Mom Makes Unlikely Half-Court Basket 0:31

It's the shot seen around the Web.

A Minnesota mom who nailed a basketball shot at half-court has earned thousands of dollars in school tuition, social media fame, and — most importantly, she says — the chance to raise awareness about families in need of food assistance.

Angela Ramey, of Bloomington, threw the shot on Dec. 4 after a fundraiser at her 9-year-old daughter Grace's private school. The ball bounced just short of the basket, then shocked Ramey and the crowd when it sailed in after the bounce.

"I looked at the ball. I looked at the ground. I dribbled once. I closed my eyes and I said a quick prayer," Ramey told NBC News affiliate KARE in Minnesota.

Ramey's lucky bucket scored her a half-year of free tuition for Grace, worth roughly $4,000. But as someone who grew up in a house where food was scarce, the event was about so much more than that.

Earlier this month, Grace had won a competition at school by raising $1,200 for Kids Against Hunger, an organization that provides meals to local families. Using the money from the fundraiser, the entire school packed meals to dole out to Minnesota's neediest on Dec. 4.

Grace and Ramey were there as the school packed up about 41,000 meals. Afterward, Grace had the opportunity to cash in on her prize for raising the most money for the fundraiser: three throws at a half-court basketball shot to earn half of next year’s tuition.

Grace took the court, her mother by her side. At first, she was shy about making the shot, so she handed the basketball to her mother. Ramey made an attempt — and missed.

Grace took the second shot. No hoop.

When Ramey sank the third shot on the bounce, causing the crowd to erupt in cheers, both mother and daughter were in disbelief.

“I thought that I had hit the man from Kids Against Hunger,” Ramey told NBC News.

As the crowd quieted down, Ramey thanked the children for their hard work fundraising, and told them why it touched her personally.

“I wanted to tell them that service projects matter,” Ramey said. “I did not grow up in a well-off family. I understand food insecurity.”

The enthusiasm and determination that the students had for raising money to give families in need a meal was “overwhelming,” she added.

“[The project] brought me back to my childhood and what my mother went through to provide for me and my brother,” Ramey said. “Being able to [pack meals] that day was such a gift.”

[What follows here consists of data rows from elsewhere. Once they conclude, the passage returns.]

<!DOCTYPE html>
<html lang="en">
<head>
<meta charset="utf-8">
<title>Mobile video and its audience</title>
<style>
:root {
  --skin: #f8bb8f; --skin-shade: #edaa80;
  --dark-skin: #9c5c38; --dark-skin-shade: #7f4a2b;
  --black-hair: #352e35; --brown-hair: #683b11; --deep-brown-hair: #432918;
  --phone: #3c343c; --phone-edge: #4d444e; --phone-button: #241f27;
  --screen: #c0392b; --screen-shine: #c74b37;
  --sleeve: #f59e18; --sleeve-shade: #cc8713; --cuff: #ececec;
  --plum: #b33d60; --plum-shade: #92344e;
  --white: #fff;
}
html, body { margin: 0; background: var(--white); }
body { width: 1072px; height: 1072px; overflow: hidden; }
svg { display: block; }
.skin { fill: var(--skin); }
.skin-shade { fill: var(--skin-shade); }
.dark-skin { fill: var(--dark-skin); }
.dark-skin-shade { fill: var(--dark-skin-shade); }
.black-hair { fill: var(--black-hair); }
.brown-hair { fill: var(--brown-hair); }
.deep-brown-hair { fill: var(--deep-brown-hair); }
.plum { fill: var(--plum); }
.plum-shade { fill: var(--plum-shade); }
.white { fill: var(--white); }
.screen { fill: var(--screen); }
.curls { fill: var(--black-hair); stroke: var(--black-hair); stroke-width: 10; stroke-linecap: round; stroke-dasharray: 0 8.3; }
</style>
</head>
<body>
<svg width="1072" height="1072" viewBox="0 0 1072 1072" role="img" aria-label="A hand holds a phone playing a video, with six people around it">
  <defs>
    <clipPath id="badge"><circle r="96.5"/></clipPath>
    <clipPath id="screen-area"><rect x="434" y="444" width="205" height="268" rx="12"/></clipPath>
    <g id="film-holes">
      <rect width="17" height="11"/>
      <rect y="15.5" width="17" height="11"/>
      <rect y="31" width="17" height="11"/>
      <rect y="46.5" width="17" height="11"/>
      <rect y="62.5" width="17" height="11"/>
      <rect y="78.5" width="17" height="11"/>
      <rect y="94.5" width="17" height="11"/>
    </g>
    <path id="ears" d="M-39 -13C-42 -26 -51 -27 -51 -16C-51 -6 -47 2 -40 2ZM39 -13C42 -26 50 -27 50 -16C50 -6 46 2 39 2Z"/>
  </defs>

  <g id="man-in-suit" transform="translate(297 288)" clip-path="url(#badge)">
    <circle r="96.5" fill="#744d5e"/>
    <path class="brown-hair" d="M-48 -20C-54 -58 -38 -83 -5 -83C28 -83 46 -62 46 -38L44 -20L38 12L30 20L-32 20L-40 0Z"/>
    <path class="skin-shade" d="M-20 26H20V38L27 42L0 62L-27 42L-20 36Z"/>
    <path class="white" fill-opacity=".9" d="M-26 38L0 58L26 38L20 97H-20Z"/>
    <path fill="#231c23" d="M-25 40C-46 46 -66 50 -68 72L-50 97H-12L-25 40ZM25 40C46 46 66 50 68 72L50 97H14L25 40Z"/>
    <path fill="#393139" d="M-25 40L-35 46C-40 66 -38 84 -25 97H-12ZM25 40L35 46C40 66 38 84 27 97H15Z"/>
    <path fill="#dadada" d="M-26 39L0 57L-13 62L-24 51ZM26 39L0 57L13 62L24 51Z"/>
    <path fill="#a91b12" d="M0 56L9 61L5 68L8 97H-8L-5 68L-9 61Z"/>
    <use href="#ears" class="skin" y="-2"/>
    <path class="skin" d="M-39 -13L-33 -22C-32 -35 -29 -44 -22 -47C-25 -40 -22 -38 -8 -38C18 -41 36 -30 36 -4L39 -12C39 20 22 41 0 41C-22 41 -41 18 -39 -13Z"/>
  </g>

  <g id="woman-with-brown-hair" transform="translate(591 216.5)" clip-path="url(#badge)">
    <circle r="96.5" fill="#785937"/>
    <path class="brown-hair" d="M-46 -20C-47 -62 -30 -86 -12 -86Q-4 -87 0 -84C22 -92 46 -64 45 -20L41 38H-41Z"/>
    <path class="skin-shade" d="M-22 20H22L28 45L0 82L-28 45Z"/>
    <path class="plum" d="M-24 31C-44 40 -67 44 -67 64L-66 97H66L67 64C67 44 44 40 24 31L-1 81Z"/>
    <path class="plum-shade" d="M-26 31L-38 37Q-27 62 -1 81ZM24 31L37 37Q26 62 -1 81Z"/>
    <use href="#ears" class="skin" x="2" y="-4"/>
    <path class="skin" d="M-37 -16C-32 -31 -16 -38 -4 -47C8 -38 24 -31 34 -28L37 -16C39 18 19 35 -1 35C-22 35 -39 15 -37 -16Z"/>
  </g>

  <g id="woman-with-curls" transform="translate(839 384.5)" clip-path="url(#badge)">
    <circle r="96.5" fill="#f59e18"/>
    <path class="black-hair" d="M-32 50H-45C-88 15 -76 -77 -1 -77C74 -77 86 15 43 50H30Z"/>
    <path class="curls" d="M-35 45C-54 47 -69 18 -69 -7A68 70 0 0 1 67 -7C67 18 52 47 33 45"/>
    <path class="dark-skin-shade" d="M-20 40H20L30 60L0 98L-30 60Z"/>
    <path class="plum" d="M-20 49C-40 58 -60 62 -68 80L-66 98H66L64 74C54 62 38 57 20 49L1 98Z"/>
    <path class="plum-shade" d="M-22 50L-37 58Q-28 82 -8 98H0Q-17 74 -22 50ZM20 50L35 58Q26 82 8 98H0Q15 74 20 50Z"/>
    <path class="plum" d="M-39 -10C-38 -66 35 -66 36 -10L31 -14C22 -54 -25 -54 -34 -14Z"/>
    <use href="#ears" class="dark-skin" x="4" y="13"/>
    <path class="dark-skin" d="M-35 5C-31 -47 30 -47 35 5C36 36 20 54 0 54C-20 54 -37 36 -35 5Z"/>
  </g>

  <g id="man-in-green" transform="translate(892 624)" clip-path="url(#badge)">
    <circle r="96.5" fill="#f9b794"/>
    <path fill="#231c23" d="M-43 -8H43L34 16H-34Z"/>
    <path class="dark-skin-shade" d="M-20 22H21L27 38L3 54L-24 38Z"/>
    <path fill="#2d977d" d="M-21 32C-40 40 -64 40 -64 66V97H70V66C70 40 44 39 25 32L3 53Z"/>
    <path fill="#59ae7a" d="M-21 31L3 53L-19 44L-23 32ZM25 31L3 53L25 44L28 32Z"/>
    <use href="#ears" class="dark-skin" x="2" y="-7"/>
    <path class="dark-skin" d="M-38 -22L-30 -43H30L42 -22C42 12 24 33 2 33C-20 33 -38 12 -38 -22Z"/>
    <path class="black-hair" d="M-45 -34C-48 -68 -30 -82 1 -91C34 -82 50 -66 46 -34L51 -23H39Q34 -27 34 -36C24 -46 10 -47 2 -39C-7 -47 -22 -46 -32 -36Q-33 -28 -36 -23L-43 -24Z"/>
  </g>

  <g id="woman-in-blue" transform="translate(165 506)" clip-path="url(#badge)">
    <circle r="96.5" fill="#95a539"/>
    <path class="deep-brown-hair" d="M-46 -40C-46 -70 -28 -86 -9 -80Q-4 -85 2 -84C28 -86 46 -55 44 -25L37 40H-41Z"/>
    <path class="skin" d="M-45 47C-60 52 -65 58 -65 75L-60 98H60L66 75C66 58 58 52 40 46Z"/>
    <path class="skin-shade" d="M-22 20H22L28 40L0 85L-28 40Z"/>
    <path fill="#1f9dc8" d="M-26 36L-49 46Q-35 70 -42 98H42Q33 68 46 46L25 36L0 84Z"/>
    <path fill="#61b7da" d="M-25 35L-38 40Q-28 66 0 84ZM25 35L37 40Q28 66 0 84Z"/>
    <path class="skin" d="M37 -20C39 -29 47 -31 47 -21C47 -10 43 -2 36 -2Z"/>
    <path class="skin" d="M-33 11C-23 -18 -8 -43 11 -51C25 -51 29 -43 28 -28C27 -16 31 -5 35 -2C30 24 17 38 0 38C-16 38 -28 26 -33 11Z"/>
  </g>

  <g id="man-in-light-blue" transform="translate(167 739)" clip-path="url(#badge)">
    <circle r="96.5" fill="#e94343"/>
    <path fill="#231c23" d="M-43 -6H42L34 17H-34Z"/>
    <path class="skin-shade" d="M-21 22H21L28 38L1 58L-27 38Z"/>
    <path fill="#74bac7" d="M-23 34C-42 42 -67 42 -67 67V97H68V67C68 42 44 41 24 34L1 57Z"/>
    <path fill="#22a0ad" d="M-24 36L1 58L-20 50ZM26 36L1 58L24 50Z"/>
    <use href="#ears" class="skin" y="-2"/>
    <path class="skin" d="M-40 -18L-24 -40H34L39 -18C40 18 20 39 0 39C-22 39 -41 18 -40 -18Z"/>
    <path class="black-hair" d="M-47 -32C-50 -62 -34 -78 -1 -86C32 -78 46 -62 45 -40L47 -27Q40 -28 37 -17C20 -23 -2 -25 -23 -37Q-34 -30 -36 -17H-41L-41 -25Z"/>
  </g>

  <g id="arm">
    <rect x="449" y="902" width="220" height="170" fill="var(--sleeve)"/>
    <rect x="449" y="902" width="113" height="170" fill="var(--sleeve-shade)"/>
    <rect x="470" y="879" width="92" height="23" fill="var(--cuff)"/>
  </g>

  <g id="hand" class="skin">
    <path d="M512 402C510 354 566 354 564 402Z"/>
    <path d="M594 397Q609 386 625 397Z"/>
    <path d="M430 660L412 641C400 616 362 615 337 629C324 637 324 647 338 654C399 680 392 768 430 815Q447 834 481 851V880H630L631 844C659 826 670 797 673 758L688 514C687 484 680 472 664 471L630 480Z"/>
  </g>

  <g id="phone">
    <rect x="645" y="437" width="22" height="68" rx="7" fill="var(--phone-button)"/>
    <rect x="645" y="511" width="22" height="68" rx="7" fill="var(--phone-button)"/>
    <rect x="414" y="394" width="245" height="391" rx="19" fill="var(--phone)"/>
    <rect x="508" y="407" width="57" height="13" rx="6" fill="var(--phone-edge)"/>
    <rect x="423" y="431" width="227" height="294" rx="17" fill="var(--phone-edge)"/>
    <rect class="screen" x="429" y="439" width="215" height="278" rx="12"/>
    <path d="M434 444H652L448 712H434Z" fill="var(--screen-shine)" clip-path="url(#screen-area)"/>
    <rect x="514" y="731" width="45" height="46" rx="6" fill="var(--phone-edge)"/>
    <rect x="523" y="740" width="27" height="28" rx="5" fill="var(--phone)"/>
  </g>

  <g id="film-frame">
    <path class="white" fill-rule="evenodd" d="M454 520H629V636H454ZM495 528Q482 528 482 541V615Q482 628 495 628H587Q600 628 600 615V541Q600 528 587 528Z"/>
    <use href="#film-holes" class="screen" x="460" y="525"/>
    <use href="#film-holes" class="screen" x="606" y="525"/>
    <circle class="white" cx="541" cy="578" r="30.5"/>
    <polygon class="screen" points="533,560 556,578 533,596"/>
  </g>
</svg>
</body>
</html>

Bruce Maeda, the head of school at Bethany Academy, said the Rameys have been “very humbled by this.”

He said the project "put meals right back into our community,” and said that the initial goal was to raise enough money to pack 30,000 meals.

Exceeding the goal sends a great message, he said.

“We are a small school in the suburbs. But if we can give hope and encouragement to others, that’s awesome,” Maeda said.